Jana in childhood
Jana in childhood
photo: Stories of our neighbours

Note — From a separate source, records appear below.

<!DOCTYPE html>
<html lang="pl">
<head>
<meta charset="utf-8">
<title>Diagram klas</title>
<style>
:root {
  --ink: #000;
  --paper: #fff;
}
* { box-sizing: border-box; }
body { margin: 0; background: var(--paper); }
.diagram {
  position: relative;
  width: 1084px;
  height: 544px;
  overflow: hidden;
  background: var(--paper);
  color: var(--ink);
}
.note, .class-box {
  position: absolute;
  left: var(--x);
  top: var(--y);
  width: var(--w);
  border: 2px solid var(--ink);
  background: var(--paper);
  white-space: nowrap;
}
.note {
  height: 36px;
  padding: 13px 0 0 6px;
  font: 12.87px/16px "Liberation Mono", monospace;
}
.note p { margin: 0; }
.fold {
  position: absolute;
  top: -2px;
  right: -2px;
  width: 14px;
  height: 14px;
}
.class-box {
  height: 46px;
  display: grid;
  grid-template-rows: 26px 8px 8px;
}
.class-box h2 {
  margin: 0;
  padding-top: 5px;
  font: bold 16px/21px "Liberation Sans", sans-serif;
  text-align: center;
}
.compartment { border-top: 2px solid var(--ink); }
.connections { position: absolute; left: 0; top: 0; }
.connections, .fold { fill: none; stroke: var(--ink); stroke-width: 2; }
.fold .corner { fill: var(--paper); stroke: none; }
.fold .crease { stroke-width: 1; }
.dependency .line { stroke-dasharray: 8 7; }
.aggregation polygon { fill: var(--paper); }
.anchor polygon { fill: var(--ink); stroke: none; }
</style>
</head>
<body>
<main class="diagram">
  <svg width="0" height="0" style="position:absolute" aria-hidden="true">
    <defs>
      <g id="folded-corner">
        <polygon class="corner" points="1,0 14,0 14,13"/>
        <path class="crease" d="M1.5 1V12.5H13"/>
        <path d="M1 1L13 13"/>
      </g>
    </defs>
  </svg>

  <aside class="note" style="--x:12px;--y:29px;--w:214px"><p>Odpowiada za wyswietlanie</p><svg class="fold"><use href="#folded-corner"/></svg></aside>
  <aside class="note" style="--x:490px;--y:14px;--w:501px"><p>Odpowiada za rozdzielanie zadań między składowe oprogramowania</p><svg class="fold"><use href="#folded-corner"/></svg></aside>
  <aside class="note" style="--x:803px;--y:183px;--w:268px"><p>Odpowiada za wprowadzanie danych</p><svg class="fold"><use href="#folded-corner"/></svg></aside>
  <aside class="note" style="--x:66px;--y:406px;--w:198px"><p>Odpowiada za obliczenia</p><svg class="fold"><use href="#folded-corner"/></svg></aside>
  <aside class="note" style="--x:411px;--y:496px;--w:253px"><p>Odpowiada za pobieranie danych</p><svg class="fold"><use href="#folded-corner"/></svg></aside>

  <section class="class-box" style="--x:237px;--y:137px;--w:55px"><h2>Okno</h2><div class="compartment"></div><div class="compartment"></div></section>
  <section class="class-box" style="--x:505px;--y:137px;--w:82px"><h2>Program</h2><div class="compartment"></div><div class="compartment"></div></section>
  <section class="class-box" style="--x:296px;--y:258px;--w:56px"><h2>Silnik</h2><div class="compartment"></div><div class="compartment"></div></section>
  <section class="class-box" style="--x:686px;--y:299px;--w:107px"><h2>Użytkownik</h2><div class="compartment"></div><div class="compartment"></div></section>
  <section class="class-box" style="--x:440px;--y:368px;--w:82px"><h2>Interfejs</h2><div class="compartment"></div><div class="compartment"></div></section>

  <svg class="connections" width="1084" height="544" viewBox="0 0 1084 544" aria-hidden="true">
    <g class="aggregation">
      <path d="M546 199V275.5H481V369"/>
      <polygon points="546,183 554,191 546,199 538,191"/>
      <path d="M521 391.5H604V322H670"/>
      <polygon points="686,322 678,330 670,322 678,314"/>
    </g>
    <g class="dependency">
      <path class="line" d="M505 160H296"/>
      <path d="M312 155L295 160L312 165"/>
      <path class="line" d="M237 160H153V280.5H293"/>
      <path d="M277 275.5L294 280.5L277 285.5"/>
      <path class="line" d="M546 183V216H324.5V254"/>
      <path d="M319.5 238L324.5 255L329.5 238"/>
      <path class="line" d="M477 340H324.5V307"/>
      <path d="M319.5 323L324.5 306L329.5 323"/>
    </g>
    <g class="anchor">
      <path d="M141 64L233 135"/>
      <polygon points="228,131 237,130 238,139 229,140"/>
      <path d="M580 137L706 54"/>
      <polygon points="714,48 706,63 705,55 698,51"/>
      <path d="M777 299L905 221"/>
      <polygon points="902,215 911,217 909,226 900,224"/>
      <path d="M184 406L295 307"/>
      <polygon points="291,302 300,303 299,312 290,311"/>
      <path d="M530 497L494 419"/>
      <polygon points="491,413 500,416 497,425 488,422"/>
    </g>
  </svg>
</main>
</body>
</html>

Jana Fajkošová, née Čermáková, was born on 27 August 1943 in Prague. Her father Oldřich Čermák worked for an American company after the war. After 1948, the Communists tried to persuade her father to join the party, and when that failed, he was arrested in 1950. Oldřich Čermák was convicted of treason, imprisoned in the uranium mines in the Jáchymov region and then in the Vojna camp near Příbram. The witness recalls several visits to her father in prison. He was released in 1960 on amnesty. After graduating from high school, Jana had great difficulty finding a job because of her cadre report. She was refused a medical degree. It was not until 1964 that she was able to find a job at the Institute of Organic Chemistry for a longer period of time, where she worked until 1992. In 1968, her father Oldřich Čermák emigrated to Canada because he feared arrest for his involvement during the Prague Spring. However, he returned from emigration in 1969.